## About this task
Every record here must be set down once more, precisely as it reads.

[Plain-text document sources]
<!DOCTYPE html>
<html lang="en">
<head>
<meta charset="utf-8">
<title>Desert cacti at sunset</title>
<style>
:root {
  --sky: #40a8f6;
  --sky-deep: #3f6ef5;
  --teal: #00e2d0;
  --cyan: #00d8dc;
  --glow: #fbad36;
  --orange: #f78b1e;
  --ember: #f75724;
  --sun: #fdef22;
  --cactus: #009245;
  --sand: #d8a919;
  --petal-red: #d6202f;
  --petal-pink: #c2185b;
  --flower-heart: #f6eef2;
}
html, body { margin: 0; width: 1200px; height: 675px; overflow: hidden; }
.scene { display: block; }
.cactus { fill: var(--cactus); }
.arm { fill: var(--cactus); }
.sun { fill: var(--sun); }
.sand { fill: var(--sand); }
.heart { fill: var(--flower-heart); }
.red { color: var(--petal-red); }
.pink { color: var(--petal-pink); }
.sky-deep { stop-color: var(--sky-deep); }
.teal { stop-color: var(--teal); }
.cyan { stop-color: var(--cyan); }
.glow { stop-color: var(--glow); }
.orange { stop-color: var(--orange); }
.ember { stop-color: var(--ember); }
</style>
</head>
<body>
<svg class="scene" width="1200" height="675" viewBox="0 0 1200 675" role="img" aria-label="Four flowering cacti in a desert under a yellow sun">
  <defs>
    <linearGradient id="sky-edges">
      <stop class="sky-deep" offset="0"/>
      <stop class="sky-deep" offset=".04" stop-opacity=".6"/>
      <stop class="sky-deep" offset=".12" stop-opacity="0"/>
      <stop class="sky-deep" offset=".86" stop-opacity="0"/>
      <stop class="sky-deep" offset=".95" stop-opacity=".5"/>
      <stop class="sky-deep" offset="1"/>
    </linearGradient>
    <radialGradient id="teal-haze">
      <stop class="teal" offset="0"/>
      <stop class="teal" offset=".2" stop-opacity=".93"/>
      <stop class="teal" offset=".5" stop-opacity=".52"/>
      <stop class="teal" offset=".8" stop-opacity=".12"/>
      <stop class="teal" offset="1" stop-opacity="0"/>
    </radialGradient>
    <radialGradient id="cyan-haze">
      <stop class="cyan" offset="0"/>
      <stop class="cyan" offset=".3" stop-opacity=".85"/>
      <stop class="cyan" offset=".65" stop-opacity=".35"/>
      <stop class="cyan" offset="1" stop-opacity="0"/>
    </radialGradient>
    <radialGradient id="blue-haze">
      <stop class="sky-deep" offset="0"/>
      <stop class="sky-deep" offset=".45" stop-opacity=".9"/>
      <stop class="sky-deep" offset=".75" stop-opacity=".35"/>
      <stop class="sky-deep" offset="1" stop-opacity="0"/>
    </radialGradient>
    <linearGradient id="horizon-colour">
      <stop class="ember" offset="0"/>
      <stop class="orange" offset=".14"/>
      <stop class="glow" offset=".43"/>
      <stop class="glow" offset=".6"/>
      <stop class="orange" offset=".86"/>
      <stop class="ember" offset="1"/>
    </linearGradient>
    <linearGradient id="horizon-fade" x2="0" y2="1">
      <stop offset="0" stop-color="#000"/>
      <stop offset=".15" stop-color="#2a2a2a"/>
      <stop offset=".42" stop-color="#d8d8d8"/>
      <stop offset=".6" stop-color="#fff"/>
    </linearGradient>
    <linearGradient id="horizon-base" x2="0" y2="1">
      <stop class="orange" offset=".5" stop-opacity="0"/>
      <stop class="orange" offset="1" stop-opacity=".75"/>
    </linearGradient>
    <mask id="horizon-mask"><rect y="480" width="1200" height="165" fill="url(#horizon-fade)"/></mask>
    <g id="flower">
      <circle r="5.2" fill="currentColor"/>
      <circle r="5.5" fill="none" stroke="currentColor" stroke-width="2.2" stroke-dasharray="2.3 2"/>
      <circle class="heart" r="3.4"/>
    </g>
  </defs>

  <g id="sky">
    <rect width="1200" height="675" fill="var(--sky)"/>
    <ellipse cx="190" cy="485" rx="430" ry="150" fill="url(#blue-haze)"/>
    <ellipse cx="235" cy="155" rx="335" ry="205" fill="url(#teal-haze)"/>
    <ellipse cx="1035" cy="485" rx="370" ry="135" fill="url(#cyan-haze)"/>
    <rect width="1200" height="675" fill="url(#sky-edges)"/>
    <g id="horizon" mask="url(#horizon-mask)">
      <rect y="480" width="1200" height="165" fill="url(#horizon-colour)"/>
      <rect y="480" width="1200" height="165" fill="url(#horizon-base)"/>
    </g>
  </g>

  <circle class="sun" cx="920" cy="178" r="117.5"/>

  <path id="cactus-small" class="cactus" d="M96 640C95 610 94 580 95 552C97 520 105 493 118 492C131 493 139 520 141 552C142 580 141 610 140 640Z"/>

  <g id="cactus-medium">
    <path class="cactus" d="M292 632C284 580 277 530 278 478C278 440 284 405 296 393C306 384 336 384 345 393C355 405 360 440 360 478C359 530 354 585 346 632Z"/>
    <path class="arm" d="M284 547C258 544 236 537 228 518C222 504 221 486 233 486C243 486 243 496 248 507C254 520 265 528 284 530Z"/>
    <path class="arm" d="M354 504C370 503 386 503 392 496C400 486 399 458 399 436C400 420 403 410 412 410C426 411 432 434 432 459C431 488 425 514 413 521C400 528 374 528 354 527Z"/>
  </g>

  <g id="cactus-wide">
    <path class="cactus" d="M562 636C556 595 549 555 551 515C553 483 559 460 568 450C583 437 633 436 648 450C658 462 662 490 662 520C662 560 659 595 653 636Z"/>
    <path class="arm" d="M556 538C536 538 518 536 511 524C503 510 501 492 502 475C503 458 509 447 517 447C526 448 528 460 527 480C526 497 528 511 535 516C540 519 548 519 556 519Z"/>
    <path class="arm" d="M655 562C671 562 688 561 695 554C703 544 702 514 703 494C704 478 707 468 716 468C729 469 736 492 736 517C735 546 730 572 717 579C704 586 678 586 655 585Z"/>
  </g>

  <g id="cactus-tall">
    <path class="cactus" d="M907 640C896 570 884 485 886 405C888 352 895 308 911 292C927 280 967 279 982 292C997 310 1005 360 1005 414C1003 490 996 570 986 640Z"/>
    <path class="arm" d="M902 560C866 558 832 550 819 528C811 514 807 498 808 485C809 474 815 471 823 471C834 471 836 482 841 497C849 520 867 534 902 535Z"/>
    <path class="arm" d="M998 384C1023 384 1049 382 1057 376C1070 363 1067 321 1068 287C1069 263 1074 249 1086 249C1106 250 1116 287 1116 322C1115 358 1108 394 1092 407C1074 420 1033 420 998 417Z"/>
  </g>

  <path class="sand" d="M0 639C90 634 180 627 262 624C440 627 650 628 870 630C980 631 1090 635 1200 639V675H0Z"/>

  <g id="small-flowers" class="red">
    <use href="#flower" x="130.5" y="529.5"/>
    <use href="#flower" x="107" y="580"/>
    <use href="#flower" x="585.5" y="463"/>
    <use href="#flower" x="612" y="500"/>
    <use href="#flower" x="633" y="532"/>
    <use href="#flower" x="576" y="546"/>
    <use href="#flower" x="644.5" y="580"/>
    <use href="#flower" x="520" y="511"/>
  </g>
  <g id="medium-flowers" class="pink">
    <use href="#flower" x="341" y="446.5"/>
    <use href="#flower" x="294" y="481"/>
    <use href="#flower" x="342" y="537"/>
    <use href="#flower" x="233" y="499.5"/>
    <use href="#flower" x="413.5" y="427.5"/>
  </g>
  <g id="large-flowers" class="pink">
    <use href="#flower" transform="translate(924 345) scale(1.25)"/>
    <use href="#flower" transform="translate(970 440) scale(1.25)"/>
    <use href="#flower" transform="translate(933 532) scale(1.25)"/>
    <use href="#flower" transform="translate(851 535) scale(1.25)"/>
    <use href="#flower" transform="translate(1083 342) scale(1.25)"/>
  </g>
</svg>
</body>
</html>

## Written answer
<!DOCTYPE html>
<html lang="en">
<head>
<meta charset="utf-8">
<title>Desert cacti at sunset</title>
<style>
:root {
  --sky: #40a8f6;
  --sky-deep: #3f6ef5;
  --teal: #00e2d0;
  --cyan: #00d8dc;
  --glow: #fbad36;
  --orange: #f78b1e;
  --ember: #f75724;
  --sun: #fdef22;
  --cactus: #009245;
  --sand: #d8a919;
  --petal-red: #d6202f;
  --petal-pink: #c2185b;
  --flower-heart: #f6eef2;
}
html, body { margin: 0; width: 1200px; height: 675px; overflow: hidden; }
.scene { display: block; }
.cactus { fill: var(--cactus); }
.arm { fill: var(--cactus); }
.sun { fill: var(--sun); }
.sand { fill: var(--sand); }
.heart { fill: var(--flower-heart); }
.red { color: var(--petal-red); }
.pink { color: var(--petal-pink); }
.sky-deep { stop-color: var(--sky-deep); }
.teal { stop-color: var(--teal); }
.cyan { stop-color: var(--cyan); }
.glow { stop-color: var(--glow); }
.orange { stop-color: var(--orange); }
.ember { stop-color: var(--ember); }
</style>
</head>
<body>
<svg class="scene" width="1200" height="675" viewBox="0 0 1200 675" role="img" aria-label="Four flowering cacti in a desert under a yellow sun">
  <defs>
    <linearGradient id="sky-edges">
      <stop class="sky-deep" offset="0"/>
      <stop class="sky-deep" offset=".04" stop-opacity=".6"/>
      <stop class="sky-deep" offset=".12" stop-opacity="0"/>
      <stop class="sky-deep" offset=".86" stop-opacity="0"/>
      <stop class="sky-deep" offset=".95" stop-opacity=".5"/>
      <stop class="sky-deep" offset="1"/>
    </linearGradient>
    <radialGradient id="teal-haze">
      <stop class="teal" offset="0"/>
      <stop class="teal" offset=".2" stop-opacity=".93"/>
      <stop class="teal" offset=".5" stop-opacity=".52"/>
      <stop class="teal" offset=".8" stop-opacity=".12"/>
      <stop class="teal" offset="1" stop-opacity="0"/>
    </radialGradient>
    <radialGradient id="cyan-haze">
      <stop class="cyan" offset="0"/>
      <stop class="cyan" offset=".3" stop-opacity=".85"/>
      <stop class="cyan" offset=".65" stop-opacity=".35"/>
      <stop class="cyan" offset="1" stop-opacity="0"/>
    </radialGradient>
    <radialGradient id="blue-haze">
      <stop class="sky-deep" offset="0"/>
      <stop class="sky-deep" offset=".45" stop-opacity=".9"/>
      <stop class="sky-deep" offset=".75" stop-opacity=".35"/>
      <stop class="sky-deep" offset="1" stop-opacity="0"/>
    </radialGradient>
    <linearGradient id="horizon-colour">
      <stop class="ember" offset="0"/>
      <stop class="orange" offset=".14"/>
      <stop class="glow" offset=".43"/>
      <stop class="glow" offset=".6"/>
      <stop class="orange" offset=".86"/>
      <stop class="ember" offset="1"/>
    </linearGradient>
    <linearGradient id="horizon-fade" x2="0" y2="1">
      <stop offset="0" stop-color="#000"/>
      <stop offset=".15" stop-color="#2a2a2a"/>
      <stop offset=".42" stop-color="#d8d8d8"/>
      <stop offset=".6" stop-color="#fff"/>
    </linearGradient>
    <linearGradient id="horizon-base" x2="0" y2="1">
      <stop class="orange" offset=".5" stop-opacity="0"/>
      <stop class="orange" offset="1" stop-opacity=".75"/>
    </linearGradient>
    <mask id="horizon-mask"><rect y="480" width="1200" height="165" fill="url(#horizon-fade)"/></mask>
    <g id="flower">
      <circle r="5.2" fill="currentColor"/>
      <circle r="5.5" fill="none" stroke="currentColor" stroke-width="2.2" stroke-dasharray="2.3 2"/>
      <circle class="heart" r="3.4"/>
    </g>
  </defs>

  <g id="sky">
    <rect width="1200" height="675" fill="var(--sky)"/>
    <ellipse cx="190" cy="485" rx="430" ry="150" fill="url(#blue-haze)"/>
    <ellipse cx="235" cy="155" rx="335" ry="205" fill="url(#teal-haze)"/>
    <ellipse cx="1035" cy="485" rx="370" ry="135" fill="url(#cyan-haze)"/>
    <rect width="1200" height="675" fill="url(#sky-edges)"/>
    <g id="horizon" mask="url(#horizon-mask)">
      <rect y="480" width="1200" height="165" fill="url(#horizon-colour)"/>
      <rect y="480" width="1200" height="165" fill="url(#horizon-base)"/>
    </g>
  </g>

  <circle class="sun" cx="920" cy="178" r="117.5"/>

  <path id="cactus-small" class="cactus" d="M96 640C95 610 94 580 95 552C97 520 105 493 118 492C131 493 139 520 141 552C142 580 141 610 140 640Z"/>

  <g id="cactus-medium">
    <path class="cactus" d="M292 632C284 580 277 530 278 478C278 440 284 405 296 393C306 384 336 384 345 393C355 405 360 440 360 478C359 530 354 585 346 632Z"/>
    <path class="arm" d="M284 547C258 544 236 537 228 518C222 504 221 486 233 486C243 486 243 496 248 507C254 520 265 528 284 530Z"/>
    <path class="arm" d="M354 504C370 503 386 503 392 496C400 486 399 458 399 436C400 420 403 410 412 410C426 411 432 434 432 459C431 488 425 514 413 521C400 528 374 528 354 527Z"/>
  </g>

  <g id="cactus-wide">
    <path class="cactus" d="M562 636C556 595 549 555 551 515C553 483 559 460 568 450C583 437 633 436 648 450C658 462 662 490 662 520C662 560 659 595 653 636Z"/>
    <path class="arm" d="M556 538C536 538 518 536 511 524C503 510 501 492 502 475C503 458 509 447 517 447C526 448 528 460 527 480C526 497 528 511 535 516C540 519 548 519 556 519Z"/>
    <path class="arm" d="M655 562C671 562 688 561 695 554C703 544 702 514 703 494C704 478 707 468 716 468C729 469 736 492 736 517C735 546 730 572 717 579C704 586 678 586 655 585Z"/>
  </g>

  <g id="cactus-tall">
    <path class="cactus" d="M907 640C896 570 884 485 886 405C888 352 895 308 911 292C927 280 967 279 982 292C997 310 1005 360 1005 414C1003 490 996 570 986 640Z"/>
    <path class="arm" d="M902 560C866 558 832 550 819 528C811 514 807 498 808 485C809 474 815 471 823 471C834 471 836 482 841 497C849 520 867 534 902 535Z"/>
    <path class="arm" d="M998 384C1023 384 1049 382 1057 376C1070 363 1067 321 1068 287C1069 263 1074 249 1086 249C1106 250 1116 287 1116 322C1115 358 1108 394 1092 407C1074 420 1033 420 998 417Z"/>
  </g>

  <path class="sand" d="M0 639C90 634 180 627 262 624C440 627 650 628 870 630C980 631 1090 635 1200 639V675H0Z"/>

  <g id="small-flowers" class="red">
    <use href="#flower" x="130.5" y="529.5"/>
    <use href="#flower" x="107" y="580"/>
    <use href="#flower" x="585.5" y="463"/>
    <use href="#flower" x="612" y="500"/>
    <use href="#flower" x="633" y="532"/>
    <use href="#flower" x="576" y="546"/>
    <use href="#flower" x="644.5" y="580"/>
    <use href="#flower" x="520" y="511"/>
  </g>
  <g id="medium-flowers" class="pink">
    <use href="#flower" x="341" y="446.5"/>
    <use href="#flower" x="294" y="481"/>
    <use href="#flower" x="342" y="537"/>
    <use href="#flower" x="233" y="499.5"/>
    <use href="#flower" x="413.5" y="427.5"/>
  </g>
  <g id="large-flowers" class="pink">
    <use href="#flower" transform="translate(924 345) scale(1.25)"/>
    <use href="#flower" transform="translate(970 440) scale(1.25)"/>
    <use href="#flower" transform="translate(933 532) scale(1.25)"/>
    <use href="#flower" transform="translate(851 535) scale(1.25)"/>
    <use href="#flower" transform="translate(1083 342) scale(1.25)"/>
  </g>
</svg>
</body>
</html>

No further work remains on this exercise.